It seems to be midway in the development from the historical Paul to documents such as Ephesians and 1-2 Timothy and Titus that are clearly written in a later generation to update Paul for a new day. It therefore has characteristics of a letter by Paul, but it also has features that point away from him as the author. Several recent scholars have suggested that Timothy, one of Paul's most trusted protégés, is the author. That position acknowledges that the letter is different enough from those letters for sure by Paul that it is unlikely he wrote it, but that it is also close to Paul. If not by Paul, the letter was written sometime between 60 and 80 by a disciple of his seeking to respond to problems among Christians in the Asia Minor city of Colossae.
Chapter 3 begins the paraenesis or advice-giving section of the letter. The theme of the whole paraenetical section (3:1-4:6) is stated in 3:1, "So if you have been raised with Christ, seek the things that are above, where Christ is, seated at the right hand of God." The implications of what it means to "seek the things that are above" are drawn out in the succeeding verses.
Why is Col 3:1-4 read on Easter Sunday? The answer is as brief as the reading:
*the text refers to the resurrection of Jesus,
*it connects believers to it, and
*it outlines a basic ethical response that the author hopes will guide believers.

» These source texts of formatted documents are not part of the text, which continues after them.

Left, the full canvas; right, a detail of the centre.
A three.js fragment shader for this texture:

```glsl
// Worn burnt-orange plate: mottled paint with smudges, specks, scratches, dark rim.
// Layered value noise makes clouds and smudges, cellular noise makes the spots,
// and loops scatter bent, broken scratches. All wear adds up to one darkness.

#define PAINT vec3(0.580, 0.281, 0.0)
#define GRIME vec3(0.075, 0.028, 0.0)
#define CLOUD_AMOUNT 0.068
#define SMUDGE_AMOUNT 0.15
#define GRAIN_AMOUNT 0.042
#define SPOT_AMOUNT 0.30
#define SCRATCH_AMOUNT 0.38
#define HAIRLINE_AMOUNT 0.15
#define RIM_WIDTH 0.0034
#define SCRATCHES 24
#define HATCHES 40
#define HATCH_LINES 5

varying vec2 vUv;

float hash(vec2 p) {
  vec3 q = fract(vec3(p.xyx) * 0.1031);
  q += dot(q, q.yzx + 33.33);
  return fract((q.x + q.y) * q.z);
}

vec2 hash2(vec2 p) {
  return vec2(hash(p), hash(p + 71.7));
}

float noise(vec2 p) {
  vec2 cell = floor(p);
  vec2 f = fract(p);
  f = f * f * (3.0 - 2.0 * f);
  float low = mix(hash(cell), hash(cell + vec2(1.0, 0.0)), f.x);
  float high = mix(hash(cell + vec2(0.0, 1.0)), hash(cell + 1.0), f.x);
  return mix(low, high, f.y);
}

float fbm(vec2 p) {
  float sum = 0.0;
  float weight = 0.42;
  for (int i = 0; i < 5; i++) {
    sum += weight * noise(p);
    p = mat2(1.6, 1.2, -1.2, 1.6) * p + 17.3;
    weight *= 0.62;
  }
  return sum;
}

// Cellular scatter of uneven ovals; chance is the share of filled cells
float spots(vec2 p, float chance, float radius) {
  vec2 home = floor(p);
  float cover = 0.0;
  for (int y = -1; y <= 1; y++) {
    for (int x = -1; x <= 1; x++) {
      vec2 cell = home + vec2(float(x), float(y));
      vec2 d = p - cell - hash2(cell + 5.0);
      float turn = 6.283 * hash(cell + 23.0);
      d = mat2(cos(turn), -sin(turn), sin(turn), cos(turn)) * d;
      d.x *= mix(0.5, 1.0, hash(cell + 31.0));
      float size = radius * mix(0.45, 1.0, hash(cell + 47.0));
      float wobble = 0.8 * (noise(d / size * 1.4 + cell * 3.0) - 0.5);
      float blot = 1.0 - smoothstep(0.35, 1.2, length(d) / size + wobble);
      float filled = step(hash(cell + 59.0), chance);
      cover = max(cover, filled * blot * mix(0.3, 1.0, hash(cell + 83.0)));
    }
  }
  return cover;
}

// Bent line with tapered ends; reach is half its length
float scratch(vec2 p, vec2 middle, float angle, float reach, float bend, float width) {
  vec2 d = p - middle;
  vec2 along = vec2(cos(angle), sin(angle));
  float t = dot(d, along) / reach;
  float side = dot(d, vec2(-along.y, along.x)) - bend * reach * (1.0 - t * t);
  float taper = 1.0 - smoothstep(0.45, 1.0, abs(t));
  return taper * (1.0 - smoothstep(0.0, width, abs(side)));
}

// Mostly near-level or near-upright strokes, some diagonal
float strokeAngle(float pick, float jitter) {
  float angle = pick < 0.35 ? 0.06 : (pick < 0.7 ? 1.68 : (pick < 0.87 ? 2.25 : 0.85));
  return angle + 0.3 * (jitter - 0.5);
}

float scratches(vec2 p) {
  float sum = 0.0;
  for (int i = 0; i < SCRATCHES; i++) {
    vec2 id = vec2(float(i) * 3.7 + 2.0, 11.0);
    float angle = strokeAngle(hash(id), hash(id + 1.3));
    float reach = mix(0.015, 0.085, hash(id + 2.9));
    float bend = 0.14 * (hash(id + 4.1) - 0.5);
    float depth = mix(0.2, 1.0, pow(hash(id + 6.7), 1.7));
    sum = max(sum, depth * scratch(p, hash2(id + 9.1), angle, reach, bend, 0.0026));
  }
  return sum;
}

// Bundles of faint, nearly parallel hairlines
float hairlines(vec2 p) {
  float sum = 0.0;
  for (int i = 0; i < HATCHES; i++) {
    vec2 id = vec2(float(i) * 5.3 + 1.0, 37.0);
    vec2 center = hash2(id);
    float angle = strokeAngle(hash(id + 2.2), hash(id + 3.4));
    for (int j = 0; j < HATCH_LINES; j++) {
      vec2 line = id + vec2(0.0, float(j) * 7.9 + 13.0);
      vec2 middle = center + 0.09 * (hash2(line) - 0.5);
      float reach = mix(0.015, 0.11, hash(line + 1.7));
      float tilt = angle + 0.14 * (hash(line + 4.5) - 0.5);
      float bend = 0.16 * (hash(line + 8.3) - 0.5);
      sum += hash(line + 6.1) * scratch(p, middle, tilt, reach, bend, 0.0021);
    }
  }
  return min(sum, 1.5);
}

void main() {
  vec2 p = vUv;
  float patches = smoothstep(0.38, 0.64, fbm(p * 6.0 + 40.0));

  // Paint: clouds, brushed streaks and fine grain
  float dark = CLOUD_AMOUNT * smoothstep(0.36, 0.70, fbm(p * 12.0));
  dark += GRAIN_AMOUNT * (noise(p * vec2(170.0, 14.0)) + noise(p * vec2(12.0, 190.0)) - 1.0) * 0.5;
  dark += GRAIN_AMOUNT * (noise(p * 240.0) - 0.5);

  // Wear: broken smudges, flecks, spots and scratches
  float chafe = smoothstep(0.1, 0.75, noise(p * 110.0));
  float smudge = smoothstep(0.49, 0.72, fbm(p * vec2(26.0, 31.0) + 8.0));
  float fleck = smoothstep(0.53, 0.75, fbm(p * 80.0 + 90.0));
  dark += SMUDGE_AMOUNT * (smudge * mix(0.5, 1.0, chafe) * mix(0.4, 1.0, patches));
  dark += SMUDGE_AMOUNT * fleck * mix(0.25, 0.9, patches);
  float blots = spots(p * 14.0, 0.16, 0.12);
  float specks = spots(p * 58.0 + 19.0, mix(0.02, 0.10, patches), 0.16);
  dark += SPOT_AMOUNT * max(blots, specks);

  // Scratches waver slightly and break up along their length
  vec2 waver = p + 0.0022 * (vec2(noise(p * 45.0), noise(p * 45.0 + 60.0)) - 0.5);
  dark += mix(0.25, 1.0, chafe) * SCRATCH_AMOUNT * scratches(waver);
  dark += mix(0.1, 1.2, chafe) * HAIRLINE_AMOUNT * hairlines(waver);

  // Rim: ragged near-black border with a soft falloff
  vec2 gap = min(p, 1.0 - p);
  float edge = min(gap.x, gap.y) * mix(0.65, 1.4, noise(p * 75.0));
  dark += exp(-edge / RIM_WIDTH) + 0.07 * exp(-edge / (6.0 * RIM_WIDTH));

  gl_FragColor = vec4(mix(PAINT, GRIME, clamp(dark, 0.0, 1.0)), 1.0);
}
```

The text does refer to the resurrection of Jesus. He has been raised, and he is currently to be found "above," "seated at the right hand of God." One of the characteristics of Colossians, Ephesians, and the post-Paul era in general is that the time categories used by Paul, such as "this age" and "the age of ages," are now transformed into spatial categories of above and below--or, as in v. 2, "above" and "on earth." In that "above" realm, Christ is seated at God's right hand. The right hand is the hand of power and judgment; the reference to being seated at the right hand has its origin in Ps 110:1, one of the most quoted passages in the New Testament (see Eph 1:20, Acts 2:34, Heb 1:3).
Our passage also connects believers to the resurrection. The resurrection affects not only Jesus but all those who trust in him. In the undisputed letters of Paul the believer is not already resurrected with Jesus. In fact, Paul is quite careful to avoid that language (see Rom 6:4, for example). The author of Colossians had no such qualms. The reference to being "raised with" refers to baptism, in which the believer is identified with the death of Jesus and dies to the world's demands (Col 2:20). But the believer is also raised with Jesus to a life of new behavior.

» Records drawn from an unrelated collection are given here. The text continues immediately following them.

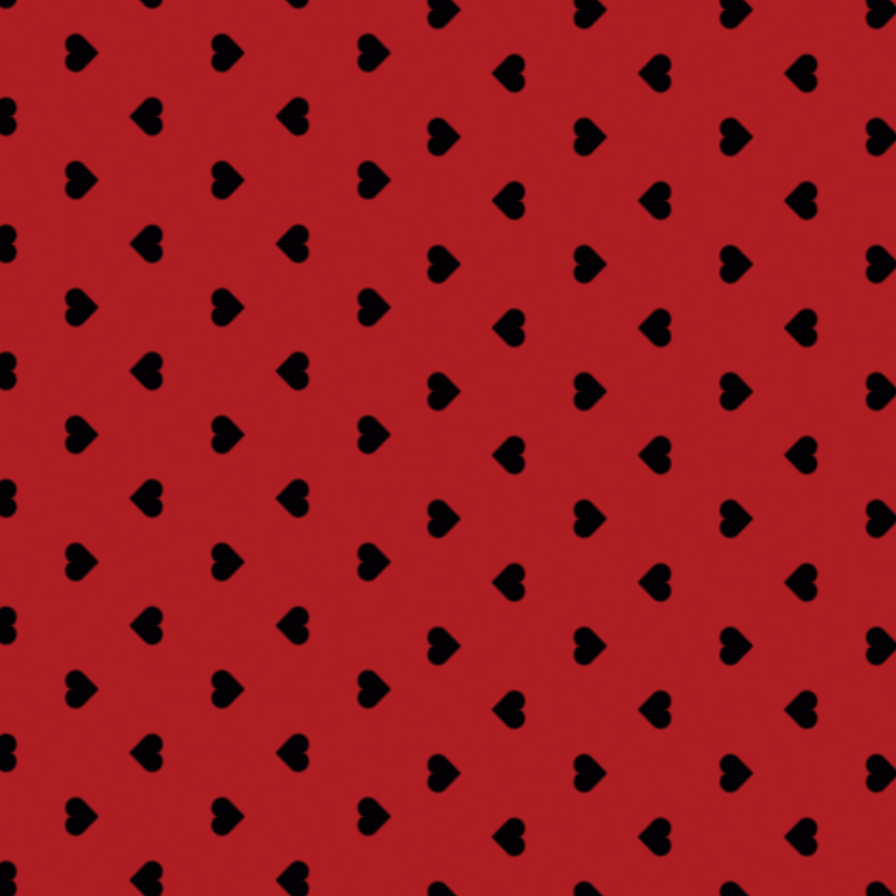
Write a Shadertoy shader that draws this pattern.

```glsl
// Small black hearts lying sideways on red cloth, pointing right and left in turn.
// Each repeat holds two hearts; the cloth is two panels whose repeats are out of step.
// A heart is a tapered capsule mirrored about its axis, with a soft printed edge.

#define COLUMNS     6.13                  // repeats across
#define ROWS        7.04                  // repeats down
#define FIRST_HEART vec2(0.0911, 0.0590)  // from the upper left corner
#define MATE_OFFSET vec2(0.443, 0.5)      // second heart, in repeats
#define SEAM_X      0.456                 // where the right panel begins
#define PANEL_SHIFT vec2(0.4043, -0.0482) // phase jump of the right panel
#define HEART_SIZE  0.02135               // half the span across the lobes
#define EDGE_SOFT   0.0027                // half width of the blurred edge
#define GRAIN       0.010                 // strength of the cloth mottling
#define RED         vec3(0.680, 0.112, 0.132)
#define BLACK       vec3(0.012, 0.004, 0.014)

// Pseudo-random unit gradient for a lattice point
vec2 gradientAt(vec2 cell) {
    float h = fract(sin(dot(cell, vec2(127.1, 311.7))) * 43758.5);
    return vec2(cos(6.2832 * h), sin(6.2832 * h));
}

float gradientNoise(vec2 p) {
    vec2 i = floor(p), f = fract(p);
    vec2 w = f * f * f * (f * (f * 6.0 - 15.0) + 10.0);
    float a = dot(gradientAt(i), f);
    float b = dot(gradientAt(i + vec2(1, 0)), f - vec2(1, 0));
    float c = dot(gradientAt(i + vec2(0, 1)), f - vec2(0, 1));
    float d = dot(gradientAt(i + vec2(1, 1)), f - vec2(1, 1));
    return mix(mix(a, b, w.x), mix(c, d, w.x), w.y);
}

// Distance to a capsule with radius ra at a and rb at b
float taperedCapsule(vec2 p, vec2 a, vec2 b, float ra, float rb) {
    float len = length(b - a);
    vec2 axis = (b - a) / len, v = p - a;
    vec2 q = vec2(abs(v.x * axis.y - v.y * axis.x), dot(v, axis));
    float k = (ra - rb) / len, c = sqrt(1.0 - k * k);
    float t = dot(q, vec2(-k, c));
    if (t < 0.0) return length(q) - ra;
    if (t > c * len) return length(q - vec2(0.0, len)) - rb;
    return dot(q, vec2(c, k)) - ra;
}

// Heart pointing along +x, spanning -1 to 1 in y
float heart(vec2 p) {
    p.y = abs(p.y);
    return taperedCapsule(p, vec2(-0.305, 0.451), vec2(0.732, 0.0), 0.549, 0.122);
}

void mainImage(out vec4 fragColor, in vec2 fragCoord) {
    vec2 uv = fragCoord / iResolution.xy;
    uv.y = 1.0 - uv.y;

    // Phase of the repeat in this panel
    vec2 repeats = vec2(COLUMNS, ROWS);
    vec2 q = (uv - FIRST_HEART - step(SEAM_X, uv.x) * PANEL_SHIFT) * repeats;

    // Two hearts per repeat, facing opposite ways
    float d = 1.0;
    for (int i = 0; i < 2; i++) {
        float n = float(i);
        vec2 local = (fract(q - n * MATE_OFFSET + 0.5) - 0.5) / repeats;
        local.x *= 1.0 - 2.0 * n;
        d = min(d, heart(local / HEART_SIZE) * HEART_SIZE);
    }

    // Mottled cloth under the print
    vec3 cloth = RED * (1.0 + GRAIN * gradientNoise(uv * 70.0));
    float soft = max(EDGE_SOFT, 0.7 / iResolution.y);
    vec3 color = mix(BLACK, cloth, smoothstep(-soft, soft, d));
    fragColor = vec4(color, 1.0);
}
```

And so, the author directs the listeners to "seek the things that are above, where Christ is." "To seek" does not mean to go on a scavenger hunt for an illusive set of behavior standards, but rather it means to orient our lives on the things that are above. The author calls on believers to lift their vision, to look beyond the complications and messiness of daily life and to find direction for living from "above." And so, v. 2, believers are to "set your minds on things that are above, not on things that are on earth." "Set your minds on" translates the Greek word fronei/te phroneite, which refers to a person's orientation or basic stance to life. Where do believers get their orientation--from the "things that are on earth" or from "above?" The author knows that it is difficult for believers to orient their lives properly. And so the author uses the present tense imperative, which signals an ongoing action and a continual need to re-orient, to re-set one's life. In our neighborhood the electricity goes off with some regularity--any major storm or wind almost certainly will mean a blackout. When the power comes back on, I have to spend quite awhile resetting clocks, radios, televisions, and VCR/DVD players. So, too, believers get off track. Our "power" goes off--or better expressed, our ability to access that power goes off. When we reconnect we need to reset our lives. And so for the author of our passage, setting our minds on the things that are above is not a one-time-only decision but a decision that needs to be made over and over again.

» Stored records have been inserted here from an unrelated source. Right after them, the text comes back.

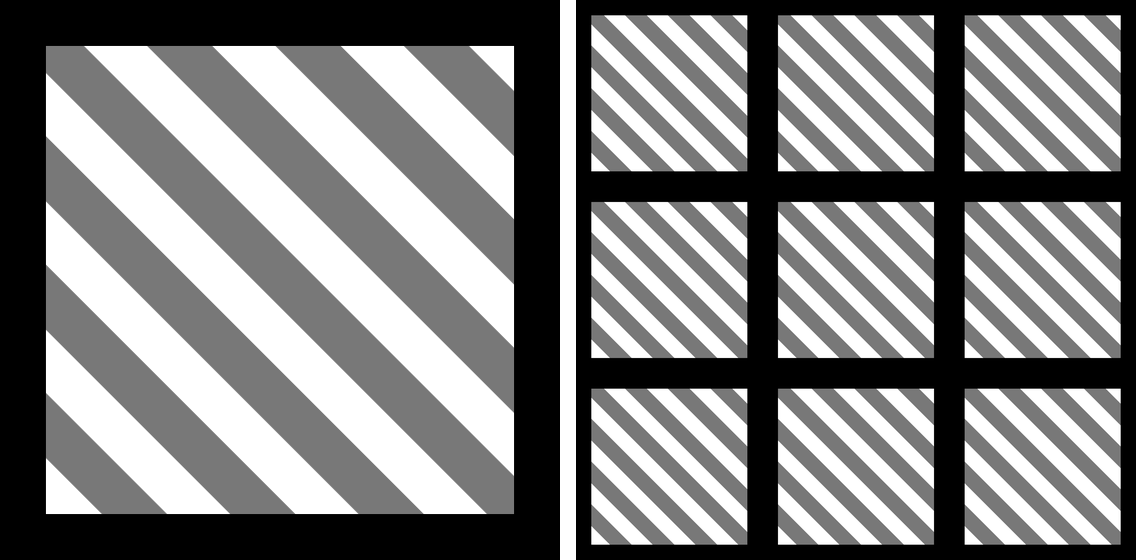
Left, the tile; right, the same tile 3 across and 3 down.
This pattern is drawn by a WebGL 1 fragment shader. Its source:

```glsl
precision highp float;

uniform vec2 u_resolution;

#define PANEL_HALF 0.41797
#define STRIPE_PERIOD 0.22917
#define STRIPE_DUTY 0.508
#define STRIPE_CENTRE 0.0097
#define BORDER_COLOUR vec3(0.0)
#define GAP_COLOUR vec3(1.0)
#define STRIPE_COLOUR vec3(0.47)

// Signed distance to an axis-aligned square, negative inside.
float squareDistance(vec2 p, float halfSide) {
  vec2 d = abs(p) - halfSide;
  return length(max(d, 0.0)) + min(max(d.x, d.y), 0.0);
}

// Signed distance to the nearest falling diagonal stripe, negative inside.
float stripeDistance(vec2 p) {
  float offset = p.x + p.y - STRIPE_CENTRE;
  float phase = fract(offset / STRIPE_PERIOD + 0.5) - 0.5;
  return (abs(phase) - 0.5 * STRIPE_DUTY) * STRIPE_PERIOD * inversesqrt(2.0);
}

// Antialiased fill, one pixel wide across the edge.
float coverage(float dist, float pixel) {
  return clamp(0.5 - dist / pixel, 0.0, 1.0);
}

void main() {
  // The solid border meets itself on all four sides, so the tile is seamless.
  vec2 p = gl_FragCoord.xy / u_resolution - 0.5;
  float pixel = 1.0 / min(u_resolution.x, u_resolution.y);

  vec3 panel = mix(GAP_COLOUR, STRIPE_COLOUR, coverage(stripeDistance(p), pixel));
  vec3 colour = mix(BORDER_COLOUR, panel, coverage(squareDistance(p, PANEL_HALF), pixel));

  gl_FragColor = vec4(colour, 1.0);
}
```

And how can believers do that? They can do so by remembering that we have died, v. 3: "for you have died" (see also 2:12, 20). And since the death of believers has occurred in baptism, our passage is close to Luther's counsel that believers need to return every day to our baptisms and kill the old Adam and the old Eve.
Even though the author of Colossians is more relaxed in his use of resurrection language than are the undisputed letters of Paul, he too reserves some things for the end of time. And so the resurrected life of believers, real though it may be (v. 1) is for the moment hidden with Christ. And so, also, the future glory of believers is, well, future! That glory will be revealed only when Christ himself is revealed. And that Christ is our very life, v. 4, by which the author reminds us that Christ is the source of life.
The Colossians text helps us to connect the wonderful good news of Easter to our lives today. When Jesus is killed and when he is raised, in some way we are killed and we are raised with him. And his past-tense resurrection and our past-tense-but-still-future resurrection help us to lift our eyes to the heavens above, both to see the resurrected Christ and to orient our lives to him.